After a year Val took a leap of faith and went to Berklee. It was a lonely, introspective time which allowed her creativity to flourish. Crawl Space is about this journey—her heartbreak, sure, but mostly her growing pains. On album closer "Sleepy," she's at her most vulnerable, pulling specifically from the disappointment of when she was going to be signed to one label only to have the rug pulled from under her. Val sings: "They want me on my knees like I'm suckin' it / Learn fast / That no one gives a shit about the life I live / But tongue tied / They all have a say on the moves I make." These lines touch on part of the central conundrum of a young artist beholden to the pendulum swing of confidence and indecision, putting it all on the line in your art and thus holding yourself up to be judged, your bankability assessed. It's rough. When Val started off as Tei Shi, she was shot a little out of focus, in hazy black and white. Now, years later, she rises to meet gaze dead on. "I feel like before I was afraid to be sexy and through working on the album and becoming more confident, I felt like I wanted to be more upfront with myself physically," she said. "I think caring less in a lot of ways." We'd meandered back to where we started, Val pulling her camel leather trench a little tighter as the chilly March wind blustered.
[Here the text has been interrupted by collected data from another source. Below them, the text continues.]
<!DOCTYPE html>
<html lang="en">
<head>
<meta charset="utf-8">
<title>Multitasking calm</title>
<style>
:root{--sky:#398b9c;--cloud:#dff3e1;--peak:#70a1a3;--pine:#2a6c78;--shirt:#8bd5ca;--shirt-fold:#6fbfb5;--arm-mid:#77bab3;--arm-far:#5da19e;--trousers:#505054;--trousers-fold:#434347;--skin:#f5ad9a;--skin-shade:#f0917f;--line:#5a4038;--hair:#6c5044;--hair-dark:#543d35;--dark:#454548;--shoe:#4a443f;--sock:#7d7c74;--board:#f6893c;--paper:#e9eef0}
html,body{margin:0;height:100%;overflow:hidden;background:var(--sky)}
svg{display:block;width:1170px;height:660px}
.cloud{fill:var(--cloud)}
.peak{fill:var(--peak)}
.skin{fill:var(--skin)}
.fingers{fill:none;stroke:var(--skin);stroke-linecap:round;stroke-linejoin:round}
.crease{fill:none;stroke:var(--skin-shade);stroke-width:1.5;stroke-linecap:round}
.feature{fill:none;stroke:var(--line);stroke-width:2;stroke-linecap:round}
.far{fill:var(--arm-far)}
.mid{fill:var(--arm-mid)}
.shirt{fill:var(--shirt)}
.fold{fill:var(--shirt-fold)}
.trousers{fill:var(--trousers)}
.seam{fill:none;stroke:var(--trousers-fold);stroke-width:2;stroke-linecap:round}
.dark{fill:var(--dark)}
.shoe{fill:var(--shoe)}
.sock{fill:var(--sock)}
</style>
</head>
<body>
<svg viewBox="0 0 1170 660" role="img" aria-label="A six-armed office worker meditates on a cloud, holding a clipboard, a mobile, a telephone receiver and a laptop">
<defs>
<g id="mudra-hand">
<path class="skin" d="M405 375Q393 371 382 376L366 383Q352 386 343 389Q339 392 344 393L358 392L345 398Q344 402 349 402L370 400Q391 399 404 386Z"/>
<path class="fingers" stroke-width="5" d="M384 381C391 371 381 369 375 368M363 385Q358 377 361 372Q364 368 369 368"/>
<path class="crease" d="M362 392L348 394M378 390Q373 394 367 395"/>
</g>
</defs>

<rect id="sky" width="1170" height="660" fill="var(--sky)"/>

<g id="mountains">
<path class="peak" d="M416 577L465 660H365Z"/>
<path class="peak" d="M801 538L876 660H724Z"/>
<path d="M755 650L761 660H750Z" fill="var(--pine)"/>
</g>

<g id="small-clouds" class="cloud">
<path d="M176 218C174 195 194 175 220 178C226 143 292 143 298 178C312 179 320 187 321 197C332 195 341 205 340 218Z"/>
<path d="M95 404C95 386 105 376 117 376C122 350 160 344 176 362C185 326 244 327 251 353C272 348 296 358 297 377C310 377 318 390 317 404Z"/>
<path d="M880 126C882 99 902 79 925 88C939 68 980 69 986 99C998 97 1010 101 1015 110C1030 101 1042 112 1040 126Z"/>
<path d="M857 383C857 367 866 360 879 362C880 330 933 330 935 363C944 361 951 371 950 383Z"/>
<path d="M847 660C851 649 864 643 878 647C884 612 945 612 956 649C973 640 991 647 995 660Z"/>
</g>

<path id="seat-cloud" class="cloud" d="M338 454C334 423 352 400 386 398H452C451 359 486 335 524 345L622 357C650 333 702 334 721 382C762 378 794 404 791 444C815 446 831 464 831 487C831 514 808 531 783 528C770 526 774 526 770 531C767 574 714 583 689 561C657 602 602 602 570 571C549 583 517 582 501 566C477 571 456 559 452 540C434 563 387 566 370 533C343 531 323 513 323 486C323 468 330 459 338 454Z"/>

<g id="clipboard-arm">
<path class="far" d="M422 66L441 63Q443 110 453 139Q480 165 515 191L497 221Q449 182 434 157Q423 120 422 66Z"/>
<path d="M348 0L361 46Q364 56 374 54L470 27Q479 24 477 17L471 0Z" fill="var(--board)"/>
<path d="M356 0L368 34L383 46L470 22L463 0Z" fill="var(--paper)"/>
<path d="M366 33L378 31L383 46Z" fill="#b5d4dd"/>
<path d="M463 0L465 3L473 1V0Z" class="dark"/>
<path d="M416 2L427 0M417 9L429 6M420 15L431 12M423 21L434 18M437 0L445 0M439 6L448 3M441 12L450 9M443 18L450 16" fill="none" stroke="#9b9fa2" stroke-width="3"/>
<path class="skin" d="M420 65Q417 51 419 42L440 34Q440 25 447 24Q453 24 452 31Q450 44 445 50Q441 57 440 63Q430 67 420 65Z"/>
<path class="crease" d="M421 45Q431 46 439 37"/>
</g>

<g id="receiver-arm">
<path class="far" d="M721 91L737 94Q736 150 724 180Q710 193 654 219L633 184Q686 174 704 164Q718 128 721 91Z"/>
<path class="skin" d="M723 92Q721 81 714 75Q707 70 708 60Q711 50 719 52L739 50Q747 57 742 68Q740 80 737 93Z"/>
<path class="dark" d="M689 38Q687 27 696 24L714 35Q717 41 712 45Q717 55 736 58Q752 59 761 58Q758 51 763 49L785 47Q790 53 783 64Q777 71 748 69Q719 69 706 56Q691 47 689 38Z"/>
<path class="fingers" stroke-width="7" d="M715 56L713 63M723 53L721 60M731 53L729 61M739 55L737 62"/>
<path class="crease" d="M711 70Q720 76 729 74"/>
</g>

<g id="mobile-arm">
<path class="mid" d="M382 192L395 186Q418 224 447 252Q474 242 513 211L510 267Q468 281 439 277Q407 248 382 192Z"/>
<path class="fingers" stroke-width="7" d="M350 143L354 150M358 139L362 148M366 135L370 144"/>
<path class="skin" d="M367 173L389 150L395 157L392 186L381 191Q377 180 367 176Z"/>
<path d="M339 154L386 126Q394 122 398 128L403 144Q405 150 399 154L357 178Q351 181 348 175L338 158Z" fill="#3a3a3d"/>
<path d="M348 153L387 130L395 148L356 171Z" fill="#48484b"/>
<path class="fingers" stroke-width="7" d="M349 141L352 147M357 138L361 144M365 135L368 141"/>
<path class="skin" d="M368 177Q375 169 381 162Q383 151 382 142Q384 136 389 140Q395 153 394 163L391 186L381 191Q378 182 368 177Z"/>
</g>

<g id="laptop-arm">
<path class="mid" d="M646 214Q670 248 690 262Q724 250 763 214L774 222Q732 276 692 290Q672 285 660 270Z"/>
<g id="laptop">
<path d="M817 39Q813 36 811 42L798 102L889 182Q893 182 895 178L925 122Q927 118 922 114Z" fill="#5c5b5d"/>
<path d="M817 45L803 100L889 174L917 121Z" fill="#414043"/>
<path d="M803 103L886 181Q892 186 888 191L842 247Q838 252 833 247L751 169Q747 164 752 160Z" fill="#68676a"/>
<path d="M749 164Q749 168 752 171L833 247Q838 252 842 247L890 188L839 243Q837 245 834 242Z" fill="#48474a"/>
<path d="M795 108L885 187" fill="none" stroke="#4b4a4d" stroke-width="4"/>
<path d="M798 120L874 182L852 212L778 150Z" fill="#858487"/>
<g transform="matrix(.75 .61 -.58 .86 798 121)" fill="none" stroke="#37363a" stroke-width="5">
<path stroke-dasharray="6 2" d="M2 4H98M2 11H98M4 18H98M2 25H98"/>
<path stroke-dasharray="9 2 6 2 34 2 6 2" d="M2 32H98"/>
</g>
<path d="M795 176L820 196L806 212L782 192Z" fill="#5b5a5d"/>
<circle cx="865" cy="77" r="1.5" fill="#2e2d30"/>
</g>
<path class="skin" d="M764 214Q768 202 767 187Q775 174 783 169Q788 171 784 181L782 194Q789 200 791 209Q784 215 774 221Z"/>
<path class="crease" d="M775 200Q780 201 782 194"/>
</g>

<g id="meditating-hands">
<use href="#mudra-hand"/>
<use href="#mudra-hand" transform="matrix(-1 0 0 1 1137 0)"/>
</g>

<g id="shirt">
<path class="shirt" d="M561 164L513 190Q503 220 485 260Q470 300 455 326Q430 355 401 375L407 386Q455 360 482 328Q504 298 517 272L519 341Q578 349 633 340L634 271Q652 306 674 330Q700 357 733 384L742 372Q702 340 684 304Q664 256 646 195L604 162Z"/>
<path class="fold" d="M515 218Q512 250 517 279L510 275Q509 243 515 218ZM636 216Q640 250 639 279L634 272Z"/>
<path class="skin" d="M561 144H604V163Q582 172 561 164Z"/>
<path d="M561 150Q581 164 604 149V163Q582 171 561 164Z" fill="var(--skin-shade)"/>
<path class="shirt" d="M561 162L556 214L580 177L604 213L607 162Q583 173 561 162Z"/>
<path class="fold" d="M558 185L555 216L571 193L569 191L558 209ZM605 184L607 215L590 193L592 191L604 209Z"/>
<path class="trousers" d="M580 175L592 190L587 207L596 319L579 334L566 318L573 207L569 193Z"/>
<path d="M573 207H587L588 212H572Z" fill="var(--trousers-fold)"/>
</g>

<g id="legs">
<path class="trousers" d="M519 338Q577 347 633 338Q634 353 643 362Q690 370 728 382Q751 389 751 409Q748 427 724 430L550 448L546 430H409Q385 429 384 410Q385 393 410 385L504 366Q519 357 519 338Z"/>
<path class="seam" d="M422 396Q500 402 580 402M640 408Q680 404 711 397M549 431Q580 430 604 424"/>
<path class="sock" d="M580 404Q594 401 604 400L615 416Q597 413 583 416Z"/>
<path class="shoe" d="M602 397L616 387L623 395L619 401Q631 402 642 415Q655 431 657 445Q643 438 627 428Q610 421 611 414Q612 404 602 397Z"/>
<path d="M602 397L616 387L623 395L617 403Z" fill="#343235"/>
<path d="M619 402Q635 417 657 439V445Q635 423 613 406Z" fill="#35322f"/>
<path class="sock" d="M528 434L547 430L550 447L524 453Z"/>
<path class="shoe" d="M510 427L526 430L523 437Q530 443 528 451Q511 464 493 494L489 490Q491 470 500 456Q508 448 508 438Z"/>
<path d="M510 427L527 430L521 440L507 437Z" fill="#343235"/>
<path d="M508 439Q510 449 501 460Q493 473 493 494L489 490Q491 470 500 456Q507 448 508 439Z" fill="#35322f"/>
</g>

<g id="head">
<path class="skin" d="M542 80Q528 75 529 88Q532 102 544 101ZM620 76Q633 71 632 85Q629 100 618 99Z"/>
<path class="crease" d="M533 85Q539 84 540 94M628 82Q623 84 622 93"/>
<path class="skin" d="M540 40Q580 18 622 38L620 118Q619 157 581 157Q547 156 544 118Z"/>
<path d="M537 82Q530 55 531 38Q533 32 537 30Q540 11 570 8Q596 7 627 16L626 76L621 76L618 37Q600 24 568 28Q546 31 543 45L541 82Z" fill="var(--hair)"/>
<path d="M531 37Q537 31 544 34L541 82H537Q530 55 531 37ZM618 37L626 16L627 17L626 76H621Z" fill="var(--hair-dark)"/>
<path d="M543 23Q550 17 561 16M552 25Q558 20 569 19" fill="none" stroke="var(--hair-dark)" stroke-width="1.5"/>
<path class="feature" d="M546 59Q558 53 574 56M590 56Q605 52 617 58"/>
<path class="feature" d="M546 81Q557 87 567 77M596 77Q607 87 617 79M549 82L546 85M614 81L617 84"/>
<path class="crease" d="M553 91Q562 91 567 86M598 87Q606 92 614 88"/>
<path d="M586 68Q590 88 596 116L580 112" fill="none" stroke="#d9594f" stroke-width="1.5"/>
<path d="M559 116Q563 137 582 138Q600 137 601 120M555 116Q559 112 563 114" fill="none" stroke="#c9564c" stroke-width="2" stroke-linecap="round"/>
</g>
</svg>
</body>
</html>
We paused while I unlocked my bike and said our goodbyes. She strode past the store without giving it or its inhabitants a sidelong glance. She unlocked her apartment door and headed upstairs. _Kim Taylor Bennett is an editor at Noisey. Follow her on [Twitter. ](https://twitter.com/theKTB)__Rebecca Miller is a photographer based in Brooklyn. Check out her work [here. ](http://www.rebeccamiller.co.uk/)_Crawl Space is out on Downtown Records / Interscope now.